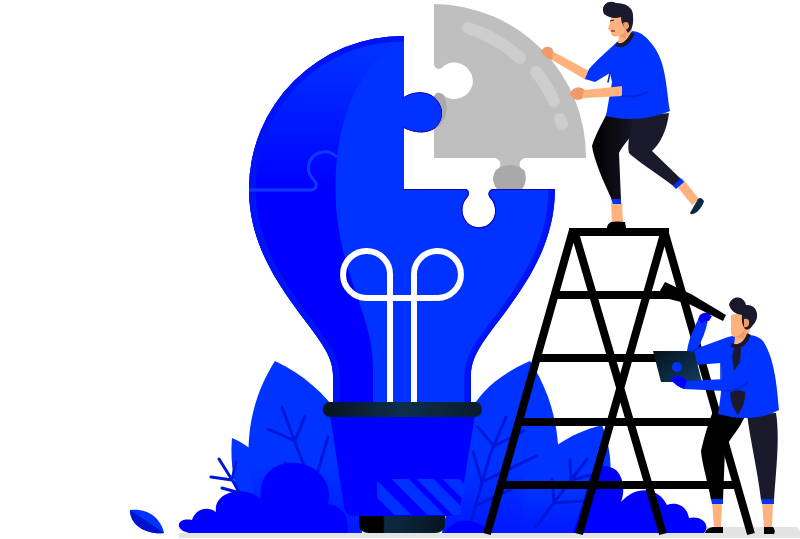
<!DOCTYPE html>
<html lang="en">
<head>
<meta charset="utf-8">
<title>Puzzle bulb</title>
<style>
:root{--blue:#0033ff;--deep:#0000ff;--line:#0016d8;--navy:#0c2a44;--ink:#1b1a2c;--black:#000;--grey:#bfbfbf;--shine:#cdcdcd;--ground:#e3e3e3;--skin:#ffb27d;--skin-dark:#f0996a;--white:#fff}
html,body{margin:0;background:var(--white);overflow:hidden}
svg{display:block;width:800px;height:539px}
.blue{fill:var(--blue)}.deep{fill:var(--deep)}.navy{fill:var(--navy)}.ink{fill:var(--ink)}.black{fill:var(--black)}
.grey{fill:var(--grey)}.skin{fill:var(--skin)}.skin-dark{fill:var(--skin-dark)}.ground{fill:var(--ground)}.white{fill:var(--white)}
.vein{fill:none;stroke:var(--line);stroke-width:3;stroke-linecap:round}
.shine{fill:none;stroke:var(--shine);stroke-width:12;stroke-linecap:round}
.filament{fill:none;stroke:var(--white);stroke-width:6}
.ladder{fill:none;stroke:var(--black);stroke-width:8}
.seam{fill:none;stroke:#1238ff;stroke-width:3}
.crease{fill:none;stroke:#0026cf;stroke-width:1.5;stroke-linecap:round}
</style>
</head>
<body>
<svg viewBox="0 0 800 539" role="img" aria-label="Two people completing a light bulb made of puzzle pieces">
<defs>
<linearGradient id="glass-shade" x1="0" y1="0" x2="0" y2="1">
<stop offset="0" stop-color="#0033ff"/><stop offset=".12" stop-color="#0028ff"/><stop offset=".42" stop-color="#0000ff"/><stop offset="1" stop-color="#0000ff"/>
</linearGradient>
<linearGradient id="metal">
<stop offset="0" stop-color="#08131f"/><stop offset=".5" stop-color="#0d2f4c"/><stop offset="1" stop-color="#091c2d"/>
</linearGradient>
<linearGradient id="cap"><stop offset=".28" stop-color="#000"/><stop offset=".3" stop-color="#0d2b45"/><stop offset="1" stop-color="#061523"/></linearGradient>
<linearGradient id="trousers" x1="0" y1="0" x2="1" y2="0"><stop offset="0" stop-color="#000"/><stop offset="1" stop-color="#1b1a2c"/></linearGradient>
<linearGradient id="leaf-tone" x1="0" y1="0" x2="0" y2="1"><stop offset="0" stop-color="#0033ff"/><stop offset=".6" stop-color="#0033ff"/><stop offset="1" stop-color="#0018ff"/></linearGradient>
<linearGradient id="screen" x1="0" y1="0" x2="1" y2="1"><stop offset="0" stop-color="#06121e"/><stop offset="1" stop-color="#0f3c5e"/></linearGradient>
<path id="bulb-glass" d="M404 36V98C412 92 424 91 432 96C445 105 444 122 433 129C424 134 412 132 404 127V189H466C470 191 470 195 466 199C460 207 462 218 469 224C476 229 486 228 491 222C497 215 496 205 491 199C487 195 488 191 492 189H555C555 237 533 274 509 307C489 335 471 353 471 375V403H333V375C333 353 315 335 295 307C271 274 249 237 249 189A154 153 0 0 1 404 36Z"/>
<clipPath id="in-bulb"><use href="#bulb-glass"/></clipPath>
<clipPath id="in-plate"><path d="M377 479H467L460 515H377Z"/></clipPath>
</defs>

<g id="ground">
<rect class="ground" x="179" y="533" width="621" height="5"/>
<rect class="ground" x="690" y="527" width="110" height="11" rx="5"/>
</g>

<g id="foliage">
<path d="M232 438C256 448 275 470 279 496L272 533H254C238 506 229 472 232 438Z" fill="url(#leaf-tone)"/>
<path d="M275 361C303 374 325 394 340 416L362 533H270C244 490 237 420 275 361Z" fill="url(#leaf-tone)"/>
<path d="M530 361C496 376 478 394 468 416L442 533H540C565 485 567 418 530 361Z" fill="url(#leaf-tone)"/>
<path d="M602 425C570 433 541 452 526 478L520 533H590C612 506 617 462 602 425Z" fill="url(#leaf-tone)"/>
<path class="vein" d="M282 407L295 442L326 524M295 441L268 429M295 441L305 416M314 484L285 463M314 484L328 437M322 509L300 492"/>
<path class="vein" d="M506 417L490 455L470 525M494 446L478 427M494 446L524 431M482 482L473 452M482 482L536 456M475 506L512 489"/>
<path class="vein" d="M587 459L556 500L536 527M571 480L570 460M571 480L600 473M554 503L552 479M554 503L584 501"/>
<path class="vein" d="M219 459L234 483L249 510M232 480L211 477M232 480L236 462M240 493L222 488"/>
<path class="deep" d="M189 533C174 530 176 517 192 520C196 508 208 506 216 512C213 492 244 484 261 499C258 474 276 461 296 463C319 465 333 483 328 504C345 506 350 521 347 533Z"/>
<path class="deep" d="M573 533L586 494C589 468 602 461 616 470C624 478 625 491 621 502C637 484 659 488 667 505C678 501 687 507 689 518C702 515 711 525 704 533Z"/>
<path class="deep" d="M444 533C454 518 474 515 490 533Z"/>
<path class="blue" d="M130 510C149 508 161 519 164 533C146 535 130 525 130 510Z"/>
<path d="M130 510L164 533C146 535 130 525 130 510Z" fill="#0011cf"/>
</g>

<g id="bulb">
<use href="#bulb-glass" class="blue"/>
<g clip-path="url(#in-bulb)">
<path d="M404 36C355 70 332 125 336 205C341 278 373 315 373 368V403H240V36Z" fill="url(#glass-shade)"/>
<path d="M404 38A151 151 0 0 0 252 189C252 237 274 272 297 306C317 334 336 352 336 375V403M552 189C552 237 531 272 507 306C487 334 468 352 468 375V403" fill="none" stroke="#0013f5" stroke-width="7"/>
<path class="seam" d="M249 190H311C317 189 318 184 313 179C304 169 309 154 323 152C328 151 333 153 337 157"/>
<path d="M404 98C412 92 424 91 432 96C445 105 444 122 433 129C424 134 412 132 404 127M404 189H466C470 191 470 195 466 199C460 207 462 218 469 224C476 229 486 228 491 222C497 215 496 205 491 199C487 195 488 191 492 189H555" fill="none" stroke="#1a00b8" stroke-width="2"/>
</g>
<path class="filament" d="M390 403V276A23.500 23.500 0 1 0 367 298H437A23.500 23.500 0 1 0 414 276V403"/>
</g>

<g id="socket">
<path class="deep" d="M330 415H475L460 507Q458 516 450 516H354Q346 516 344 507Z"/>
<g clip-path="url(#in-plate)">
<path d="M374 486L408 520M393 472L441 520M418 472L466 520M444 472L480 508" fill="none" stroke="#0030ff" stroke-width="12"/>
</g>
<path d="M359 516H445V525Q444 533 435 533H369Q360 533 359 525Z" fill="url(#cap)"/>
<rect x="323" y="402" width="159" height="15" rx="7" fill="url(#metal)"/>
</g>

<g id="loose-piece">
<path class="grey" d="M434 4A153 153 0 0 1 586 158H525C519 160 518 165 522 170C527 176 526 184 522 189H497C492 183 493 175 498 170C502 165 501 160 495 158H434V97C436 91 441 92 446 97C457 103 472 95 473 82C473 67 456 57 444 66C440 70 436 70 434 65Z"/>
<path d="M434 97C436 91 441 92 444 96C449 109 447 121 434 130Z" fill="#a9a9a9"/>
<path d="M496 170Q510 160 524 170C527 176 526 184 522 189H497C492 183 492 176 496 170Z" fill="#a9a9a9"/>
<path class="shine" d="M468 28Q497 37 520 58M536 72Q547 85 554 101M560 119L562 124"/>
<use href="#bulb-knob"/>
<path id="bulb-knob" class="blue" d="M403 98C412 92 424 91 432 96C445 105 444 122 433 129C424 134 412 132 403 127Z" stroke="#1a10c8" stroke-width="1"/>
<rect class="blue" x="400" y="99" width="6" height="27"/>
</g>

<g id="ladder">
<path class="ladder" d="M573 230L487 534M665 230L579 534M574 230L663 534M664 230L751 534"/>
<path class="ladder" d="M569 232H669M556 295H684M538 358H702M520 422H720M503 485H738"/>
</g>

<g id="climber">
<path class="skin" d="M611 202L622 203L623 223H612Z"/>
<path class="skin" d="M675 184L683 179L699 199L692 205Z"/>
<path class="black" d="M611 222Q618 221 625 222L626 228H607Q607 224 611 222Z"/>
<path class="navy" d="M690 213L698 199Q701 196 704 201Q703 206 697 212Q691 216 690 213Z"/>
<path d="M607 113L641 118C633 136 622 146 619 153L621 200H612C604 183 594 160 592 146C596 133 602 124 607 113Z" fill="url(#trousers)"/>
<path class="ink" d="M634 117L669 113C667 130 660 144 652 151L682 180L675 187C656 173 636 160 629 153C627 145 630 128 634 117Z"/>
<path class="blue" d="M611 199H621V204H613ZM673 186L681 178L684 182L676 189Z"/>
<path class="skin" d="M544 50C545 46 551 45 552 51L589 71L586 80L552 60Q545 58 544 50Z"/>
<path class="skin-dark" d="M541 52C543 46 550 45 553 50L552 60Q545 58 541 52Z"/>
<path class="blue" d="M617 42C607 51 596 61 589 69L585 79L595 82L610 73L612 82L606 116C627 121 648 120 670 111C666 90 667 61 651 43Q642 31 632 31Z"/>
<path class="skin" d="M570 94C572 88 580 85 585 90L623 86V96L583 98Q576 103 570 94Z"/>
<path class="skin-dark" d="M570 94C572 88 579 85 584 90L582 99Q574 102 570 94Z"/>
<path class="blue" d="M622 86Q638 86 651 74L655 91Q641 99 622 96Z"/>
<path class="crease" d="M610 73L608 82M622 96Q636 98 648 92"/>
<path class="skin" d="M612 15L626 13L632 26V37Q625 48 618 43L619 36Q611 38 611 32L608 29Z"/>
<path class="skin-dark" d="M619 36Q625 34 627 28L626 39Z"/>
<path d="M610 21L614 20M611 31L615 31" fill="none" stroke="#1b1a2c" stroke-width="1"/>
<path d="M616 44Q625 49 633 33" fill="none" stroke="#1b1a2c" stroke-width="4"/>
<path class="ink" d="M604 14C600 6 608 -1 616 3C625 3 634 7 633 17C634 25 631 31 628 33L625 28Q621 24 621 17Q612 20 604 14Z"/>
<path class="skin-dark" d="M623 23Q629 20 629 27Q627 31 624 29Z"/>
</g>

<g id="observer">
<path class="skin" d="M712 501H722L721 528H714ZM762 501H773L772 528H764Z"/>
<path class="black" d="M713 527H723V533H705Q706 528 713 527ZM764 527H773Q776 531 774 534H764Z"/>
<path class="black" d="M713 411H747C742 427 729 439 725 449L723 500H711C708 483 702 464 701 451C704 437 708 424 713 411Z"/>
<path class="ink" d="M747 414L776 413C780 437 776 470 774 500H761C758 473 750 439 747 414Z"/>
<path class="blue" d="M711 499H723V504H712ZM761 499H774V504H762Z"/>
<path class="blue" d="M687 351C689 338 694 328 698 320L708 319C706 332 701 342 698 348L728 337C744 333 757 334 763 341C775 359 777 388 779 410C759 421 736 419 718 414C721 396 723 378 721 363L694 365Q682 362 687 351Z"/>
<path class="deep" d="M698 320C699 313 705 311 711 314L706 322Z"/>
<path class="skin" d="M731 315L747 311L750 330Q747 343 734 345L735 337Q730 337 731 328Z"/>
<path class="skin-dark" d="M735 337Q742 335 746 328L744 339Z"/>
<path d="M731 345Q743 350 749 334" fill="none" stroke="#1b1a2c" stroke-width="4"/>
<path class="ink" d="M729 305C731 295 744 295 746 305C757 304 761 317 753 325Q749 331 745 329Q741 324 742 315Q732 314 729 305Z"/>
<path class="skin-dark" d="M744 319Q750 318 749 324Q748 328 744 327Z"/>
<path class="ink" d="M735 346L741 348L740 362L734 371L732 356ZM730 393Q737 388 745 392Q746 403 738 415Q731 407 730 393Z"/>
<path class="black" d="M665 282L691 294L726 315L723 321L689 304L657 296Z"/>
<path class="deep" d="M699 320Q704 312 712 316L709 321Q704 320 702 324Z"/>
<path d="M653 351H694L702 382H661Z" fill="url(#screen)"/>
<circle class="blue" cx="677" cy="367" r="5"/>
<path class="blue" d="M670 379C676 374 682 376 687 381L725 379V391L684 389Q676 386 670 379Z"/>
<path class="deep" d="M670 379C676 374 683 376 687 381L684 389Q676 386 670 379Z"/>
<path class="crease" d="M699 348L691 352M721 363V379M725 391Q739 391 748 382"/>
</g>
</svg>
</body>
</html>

--*--

■ AIM OF THE TASK ■
Only the lines from the one bearing "21L614 20M611 31L615" to the end of the material belong in the answer; set them down verbatim.

■ ANSWER TO THE PROBLEM ■
<path d="M610 21L614 20M611 31L615 31" fill="none" stroke="#1b1a2c" stroke-width="1"/>
<path d="M616 44Q625 49 633 33" fill="none" stroke="#1b1a2c" stroke-width="4"/>
<path class="ink" d="M604 14C600 6 608 -1 616 3C625 3 634 7 633 17C634 25 631 31 628 33L625 28Q621 24 621 17Q612 20 604 14Z"/>
<path class="skin-dark" d="M623 23Q629 20 629 27Q627 31 624 29Z"/>
</g>

<g id="observer">
<path class="skin" d="M712 501H722L721 528H714ZM762 501H773L772 528H764Z"/>
<path class="black" d="M713 527H723V533H705Q706 528 713 527ZM764 527H773Q776 531 774 534H764Z"/>
<path class="black" d="M713 411H747C742 427 729 439 725 449L723 500H711C708 483 702 464 701 451C704 437 708 424 713 411Z"/>
<path class="ink" d="M747 414L776 413C780 437 776 470 774 500H761C758 473 750 439 747 414Z"/>
<path class="blue" d="M711 499H723V504H712ZM761 499H774V504H762Z"/>
<path class="blue" d="M687 351C689 338 694 328 698 320L708 319C706 332 701 342 698 348L728 337C744 333 757 334 763 341C775 359 777 388 779 410C759 421 736 419 718 414C721 396 723 378 721 363L694 365Q682 362 687 351Z"/>
<path class="deep" d="M698 320C699 313 705 311 711 314L706 322Z"/>
<path class="skin" d="M731 315L747 311L750 330Q747 343 734 345L735 337Q730 337 731 328Z"/>
<path class="skin-dark" d="M735 337Q742 335 746 328L744 339Z"/>
<path d="M731 345Q743 350 749 334" fill="none" stroke="#1b1a2c" stroke-width="4"/>
<path class="ink" d="M729 305C731 295 744 295 746 305C757 304 761 317 753 325Q749 331 745 329Q741 324 742 315Q732 314 729 305Z"/>
<path class="skin-dark" d="M744 319Q750 318 749 324Q748 328 744 327Z"/>
<path class="ink" d="M735 346L741 348L740 362L734 371L732 356ZM730 393Q737 388 745 392Q746 403 738 415Q731 407 730 393Z"/>
<path class="black" d="M665 282L691 294L726 315L723 321L689 304L657 296Z"/>
<path class="deep" d="M699 320Q704 312 712 316L709 321Q704 320 702 324Z"/>
<path d="M653 351H694L702 382H661Z" fill="url(#screen)"/>
<circle class="blue" cx="677" cy="367" r="5"/>
<path class="blue" d="M670 379C676 374 682 376 687 381L725 379V391L684 389Q676 386 670 379Z"/>
<path class="deep" d="M670 379C676 374 683 376 687 381L684 389Q676 386 670 379Z"/>
<path class="crease" d="M699 348L691 352M721 363V379M725 391Q739 391 748 382"/>
</g>
</svg>
</body>
</html>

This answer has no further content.